TASK DETAILS
Please give back each entry below unaltered, leaving the pictures out.

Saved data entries
☆ ☆ ☆

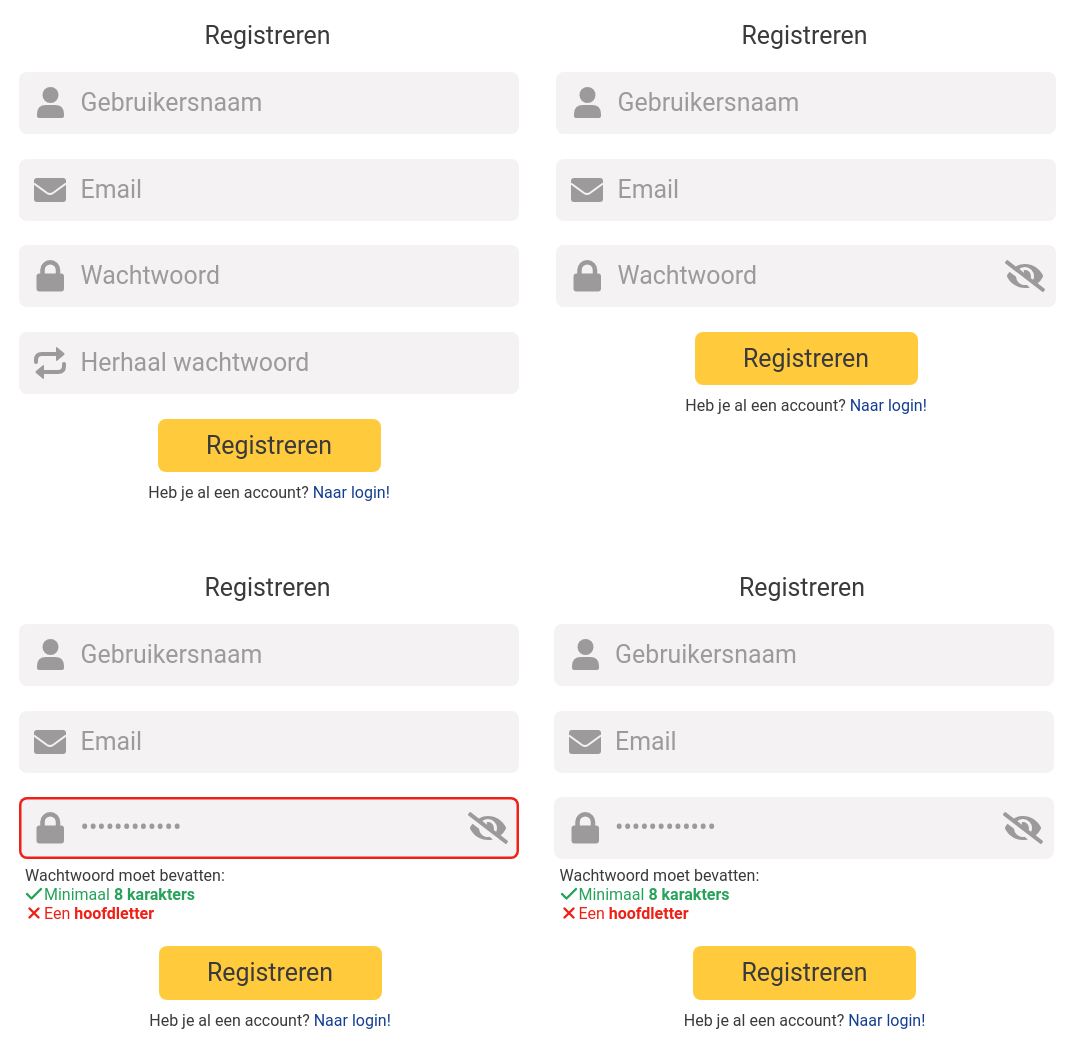
<!DOCTYPE html>
<html lang="nl">
<head>
<meta charset="utf-8">
<title>Registreren</title>
<style>
:root {
  --page: #ffffff;
  --field: #f4f2f3;
  --muted: #9c9a9b;
  --ink: #3a3a3c;
  --accent: #ffcb3d;
  --link: #153e92;
  --valid: #27a25b;
  --error: #ef2016;
}
* { box-sizing: border-box; margin: 0; padding: 0; }
body {
  width: 1087px; height: 1057px; overflow: hidden;
  background: var(--page); color: var(--ink);
  font-family: Roboto, sans-serif; font-size: 16px;
}
.symbols { display: none; }
.variants {
  display: grid; width: 1087px; height: 1057px;
  grid-template-columns: 537px 550px; grid-template-rows: 552px 505px;
}
.form { display: flex; flex-direction: column; align-items: center; width: 500px; margin-left: 19px; }
.form.shifted { margin-left: 16.5px; }
.form h2 { font-size: 24.9px; font-weight: 400; line-height: 72px; height: 72px; padding-right: 3px; }
.fields { display: flex; flex-direction: column; gap: 24.7px; width: 100%; }
.field {
  display: flex; align-items: center; gap: 14.5px; height: 62px; padding: 0 11px 0 15px;
  border-radius: 8px; background: var(--field); color: var(--muted);
  font-size: 24.9px; line-height: 62px;
}
.field.invalid { box-shadow: inset 0 0 0 2.5px var(--error); }
.icon { width: 32px; height: 32px; flex: none; }
.toggle { width: 40px; height: 32px; flex: none; margin-left: auto; }
.rules { list-style: none; align-self: flex-start; padding: 6.5px 0 0 6px; line-height: 19px; }
.rules li { display: flex; align-items: center; gap: 1px; white-space: pre; height: 19px; }
.rules svg { width: 18px; height: 16px; flex: none; }
.valid { color: var(--valid); }
.error { color: var(--error); }
.submit {
  width: 223px; height: 53.5px; margin-top: 24.5px; border-radius: 8px;
  background: var(--accent); color: var(--ink); text-align: center; text-decoration: none;
  font-size: 24.9px; line-height: 53.5px;
}
.rules + .submit { margin-top: 23.5px; margin-left: 2px; }
.login { margin-top: 11px; line-height: 20px; white-space: nowrap; }
.rules ~ .login { margin-left: 2px; }
.login a { color: var(--link); text-decoration: none; }
</style>
</head>
<body>
<svg class="symbols">
  <defs>
    <symbol id="user" viewBox="0 0 32 32">
      <circle cx="16.5" cy="8" r="8" fill="currentColor"/>
      <path d="M3 29V27Q3 18 12 18H21Q30 18 30 27V29Q30 31 28 31H5Q3 31 3 29Z" fill="currentColor"/>
    </symbol>
    <symbol id="envelope" viewBox="0 0 32 32">
      <rect y="4" width="32" height="24" rx="3" fill="currentColor"/>
      <path d="M0 9.5L13 19Q16 21 19 19L32 9.5" fill="none" stroke="var(--field)" stroke-width="2"/>
    </symbol>
    <symbol id="lock" viewBox="0 0 32 32">
      <rect x="2.5" y="13.5" width="27.5" height="18" rx="3" fill="currentColor"/>
      <path d="M8.5 15V10A7.7 7.7 0 0 1 24 10V15" fill="none" stroke="currentColor" stroke-width="4.5"/>
    </symbol>
    <symbol id="repeat" viewBox="0 0 32 32">
      <g id="arrow">
        <path d="M2 15V13Q2 7 8 7H24" fill="none" stroke="currentColor" stroke-width="4" stroke-linecap="round"/>
        <path d="M22 1Q22 -1 24 1L30 6Q31 7 30 8L24 13Q22 15 22 13Z" fill="currentColor"/>
      </g>
      <use href="#arrow" transform="rotate(180 16 16)"/>
    </symbol>
    <symbol id="hidden" viewBox="0 0 640 512">
      <path fill="currentColor" d="M320 400C244 400 183 341 177 267L72 186Q50 213 35 241Q29 256 35 271C90 376 197 448 320 448Q360 448 398 438L346 397Q333 400 320 400ZM634 458L523 373Q573 332 605 271Q611 256 605 241C550 136 443 64 320 64Q241 64 173 102L45 3Q33 -4 23 6L3 31Q-4 44 6 54L595 509Q607 516 617 506L637 481Q644 468 634 458ZM450 316L411 286Q416 271 416 256A95 95 0 0 0 295 164Q304 176 304 192Q304 197 302 202L229 145A142 142 0 0 1 320 112A144 144 0 0 1 464 256Q464 288 450 316Z"/>
    </symbol>
    <symbol id="check" viewBox="0 0 18 16">
      <path d="M2 8L6.5 12.5L16 3" fill="none" stroke="currentColor" stroke-width="2.4" stroke-linecap="round" stroke-linejoin="round"/>
    </symbol>
    <symbol id="cross" viewBox="0 0 18 16">
      <path d="M4.5 3.5L13.5 12.5M13.5 3.5L4.5 12.5" stroke="currentColor" stroke-width="2.4" stroke-linecap="round"/>
    </symbol>
  </defs>
</svg>
<main class="variants">
  <section class="form">
    <h2>Registreren</h2>
    <div class="fields">
      <div class="field"><svg class="icon"><use href="#user"/></svg><span>Gebruikersnaam</span></div>
      <div class="field"><svg class="icon"><use href="#envelope"/></svg><span>Email</span></div>
      <div class="field"><svg class="icon"><use href="#lock"/></svg><span>Wachtwoord</span></div>
      <div class="field"><svg class="icon"><use href="#repeat"/></svg><span>Herhaal wachtwoord</span></div>
    </div>
    <a class="submit" href="#">Registreren</a>
    <p class="login">Heb je al een account? <a href="#">Naar login!</a></p>
  </section>

  <section class="form">
    <h2>Registreren</h2>
    <div class="fields">
      <div class="field"><svg class="icon"><use href="#user"/></svg><span>Gebruikersnaam</span></div>
      <div class="field"><svg class="icon"><use href="#envelope"/></svg><span>Email</span></div>
      <div class="field"><svg class="icon"><use href="#lock"/></svg><span>Wachtwoord</span><svg class="toggle"><use href="#hidden"/></svg></div>
    </div>
    <a class="submit" href="#">Registreren</a>
    <p class="login">Heb je al een account? <a href="#">Naar login!</a></p>
  </section>

  <section class="form">
    <h2>Registreren</h2>
    <div class="fields">
      <div class="field"><svg class="icon"><use href="#user"/></svg><span>Gebruikersnaam</span></div>
      <div class="field"><svg class="icon"><use href="#envelope"/></svg><span>Email</span></div>
      <div class="field invalid"><svg class="icon"><use href="#lock"/></svg><span>••••••••••••</span><svg class="toggle"><use href="#hidden"/></svg></div>
    </div>
    <ul class="rules">
      <li>Wachtwoord moet bevatten:</li>
      <li class="valid"><svg><use href="#check"/></svg><span>Minimaal <b>8 karakters</b></span></li>
      <li class="error"><svg><use href="#cross"/></svg><span>Een <b>hoofdletter</b></span></li>
    </ul>
    <a class="submit" href="#">Registreren</a>
    <p class="login">Heb je al een account? <a href="#">Naar login!</a></p>
  </section>

  <section class="form shifted">
    <h2>Registreren</h2>
    <div class="fields">
      <div class="field"><svg class="icon"><use href="#user"/></svg><span>Gebruikersnaam</span></div>
      <div class="field"><svg class="icon"><use href="#envelope"/></svg><span>Email</span></div>
      <div class="field"><svg class="icon"><use href="#lock"/></svg><span>••••••••••••</span><svg class="toggle"><use href="#hidden"/></svg></div>
    </div>
    <ul class="rules">
      <li>Wachtwoord moet bevatten:</li>
      <li class="valid"><svg><use href="#check"/></svg><span>Minimaal <b>8 karakters</b></span></li>
      <li class="error"><svg><use href="#cross"/></svg><span>Een <b>hoofdletter</b></span></li>
    </ul>
    <a class="submit" href="#">Registreren</a>
    <p class="login">Heb je al een account? <a href="#">Naar login!</a></p>
  </section>
</main>
</body>
</html>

☆ ☆ ☆

RESULT OF THE TASK
<!DOCTYPE html>
<html lang="nl">
<head>
<meta charset="utf-8">
<title>Registreren</title>
<style>
:root {
  --page: #ffffff;
  --field: #f4f2f3;
  --muted: #9c9a9b;
  --ink: #3a3a3c;
  --accent: #ffcb3d;
  --link: #153e92;
  --valid: #27a25b;
  --error: #ef2016;
}
* { box-sizing: border-box; margin: 0; padding: 0; }
body {
  width: 1087px; height: 1057px; overflow: hidden;
  background: var(--page); color: var(--ink);
  font-family: Roboto, sans-serif; font-size: 16px;
}
.symbols { display: none; }
.variants {
  display: grid; width: 1087px; height: 1057px;
  grid-template-columns: 537px 550px; grid-template-rows: 552px 505px;
}
.form { display: flex; flex-direction: column; align-items: center; width: 500px; margin-left: 19px; }
.form.shifted { margin-left: 16.5px; }
.form h2 { font-size: 24.9px; font-weight: 400; line-height: 72px; height: 72px; padding-right: 3px; }
.fields { display: flex; flex-direction: column; gap: 24.7px; width: 100%; }
.field {
  display: flex; align-items: center; gap: 14.5px; height: 62px; padding: 0 11px 0 15px;
  border-radius: 8px; background: var(--field); color: var(--muted);
  font-size: 24.9px; line-height: 62px;
}
.field.invalid { box-shadow: inset 0 0 0 2.5px var(--error); }
.icon { width: 32px; height: 32px; flex: none; }
.toggle { width: 40px; height: 32px; flex: none; margin-left: auto; }
.rules { list-style: none; align-self: flex-start; padding: 6.5px 0 0 6px; line-height: 19px; }
.rules li { display: flex; align-items: center; gap: 1px; white-space: pre; height: 19px; }
.rules svg { width: 18px; height: 16px; flex: none; }
.valid { color: var(--valid); }
.error { color: var(--error); }
.submit {
  width: 223px; height: 53.5px; margin-top: 24.5px; border-radius: 8px;
  background: var(--accent); color: var(--ink); text-align: center; text-decoration: none;
  font-size: 24.9px; line-height: 53.5px;
}
.rules + .submit { margin-top: 23.5px; margin-left: 2px; }
.login { margin-top: 11px; line-height: 20px; white-space: nowrap; }
.rules ~ .login { margin-left: 2px; }
.login a { color: var(--link); text-decoration: none; }
</style>
</head>
<body>
<svg class="symbols">
  <defs>
    <symbol id="user" viewBox="0 0 32 32">
      <circle cx="16.5" cy="8" r="8" fill="currentColor"/>
      <path d="M3 29V27Q3 18 12 18H21Q30 18 30 27V29Q30 31 28 31H5Q3 31 3 29Z" fill="currentColor"/>
    </symbol>
    <symbol id="envelope" viewBox="0 0 32 32">
      <rect y="4" width="32" height="24" rx="3" fill="currentColor"/>
      <path d="M0 9.5L13 19Q16 21 19 19L32 9.5" fill="none" stroke="var(--field)" stroke-width="2"/>
    </symbol>
    <symbol id="lock" viewBox="0 0 32 32">
      <rect x="2.5" y="13.5" width="27.5" height="18" rx="3" fill="currentColor"/>
      <path d="M8.5 15V10A7.7 7.7 0 0 1 24 10V15" fill="none" stroke="currentColor" stroke-width="4.5"/>
    </symbol>
    <symbol id="repeat" viewBox="0 0 32 32">
      <g id="arrow">
        <path d="M2 15V13Q2 7 8 7H24" fill="none" stroke="currentColor" stroke-width="4" stroke-linecap="round"/>
        <path d="M22 1Q22 -1 24 1L30 6Q31 7 30 8L24 13Q22 15 22 13Z" fill="currentColor"/>
      </g>
      <use href="#arrow" transform="rotate(180 16 16)"/>
    </symbol>
    <symbol id="hidden" viewBox="0 0 640 512">
      <path fill="currentColor" d="M320 400C244 400 183 341 177 267L72 186Q50 213 35 241Q29 256 35 271C90 376 197 448 320 448Q360 448 398 438L346 397Q333 400 320 400ZM634 458L523 373Q573 332 605 271Q611 256 605 241C550 136 443 64 320 64Q241 64 173 102L45 3Q33 -4 23 6L3 31Q-4 44 6 54L595 509Q607 516 617 506L637 481Q644 468 634 458ZM450 316L411 286Q416 271 416 256A95 95 0 0 0 295 164Q304 176 304 192Q304 197 302 202L229 145A142 142 0 0 1 320 112A144 144 0 0 1 464 256Q464 288 450 316Z"/>
    </symbol>
    <symbol id="check" viewBox="0 0 18 16">
      <path d="M2 8L6.5 12.5L16 3" fill="none" stroke="currentColor" stroke-width="2.4" stroke-linecap="round" stroke-linejoin="round"/>
    </symbol>
    <symbol id="cross" viewBox="0 0 18 16">
      <path d="M4.5 3.5L13.5 12.5M13.5 3.5L4.5 12.5" stroke="currentColor" stroke-width="2.4" stroke-linecap="round"/>
    </symbol>
  </defs>
</svg>
<main class="variants">
  <section class="form">
    <h2>Registreren</h2>
    <div class="fields">
      <div class="field"><svg class="icon"><use href="#user"/></svg><span>Gebruikersnaam</span></div>
      <div class="field"><svg class="icon"><use href="#envelope"/></svg><span>Email</span></div>
      <div class="field"><svg class="icon"><use href="#lock"/></svg><span>Wachtwoord</span></div>
      <div class="field"><svg class="icon"><use href="#repeat"/></svg><span>Herhaal wachtwoord</span></div>
    </div>
    <a class="submit" href="#">Registreren</a>
    <p class="login">Heb je al een account? <a href="#">Naar login!</a></p>
  </section>

  <section class="form">
    <h2>Registreren</h2>
    <div class="fields">
      <div class="field"><svg class="icon"><use href="#user"/></svg><span>Gebruikersnaam</span></div>
      <div class="field"><svg class="icon"><use href="#envelope"/></svg><span>Email</span></div>
      <div class="field"><svg class="icon"><use href="#lock"/></svg><span>Wachtwoord</span><svg class="toggle"><use href="#hidden"/></svg></div>
    </div>
    <a class="submit" href="#">Registreren</a>
    <p class="login">Heb je al een account? <a href="#">Naar login!</a></p>
  </section>

  <section class="form">
    <h2>Registreren</h2>
    <div class="fields">
      <div class="field"><svg class="icon"><use href="#user"/></svg><span>Gebruikersnaam</span></div>
      <div class="field"><svg class="icon"><use href="#envelope"/></svg><span>Email</span></div>
      <div class="field invalid"><svg class="icon"><use href="#lock"/></svg><span>••••••••••••</span><svg class="toggle"><use href="#hidden"/></svg></div>
    </div>
    <ul class="rules">
      <li>Wachtwoord moet bevatten:</li>
      <li class="valid"><svg><use href="#check"/></svg><span>Minimaal <b>8 karakters</b></span></li>
      <li class="error"><svg><use href="#cross"/></svg><span>Een <b>hoofdletter</b></span></li>
    </ul>
    <a class="submit" href="#">Registreren</a>
    <p class="login">Heb je al een account? <a href="#">Naar login!</a></p>
  </section>

  <section class="form shifted">
    <h2>Registreren</h2>
    <div class="fields">
      <div class="field"><svg class="icon"><use href="#user"/></svg><span>Gebruikersnaam</span></div>
      <div class="field"><svg class="icon"><use href="#envelope"/></svg><span>Email</span></div>
      <div class="field"><svg class="icon"><use href="#lock"/></svg><span>••••••••••••</span><svg class="toggle"><use href="#hidden"/></svg></div>
    </div>
    <ul class="rules">
      <li>Wachtwoord moet bevatten:</li>
      <li class="valid"><svg><use href="#check"/></svg><span>Minimaal <b>8 karakters</b></span></li>
      <li class="error"><svg><use href="#cross"/></svg><span>Een <b>hoofdletter</b></span></li>
    </ul>
    <a class="submit" href="#">Registreren</a>
    <p class="login">Heb je al een account? <a href="#">Naar login!</a></p>
  </section>
</main>
</body>
</html>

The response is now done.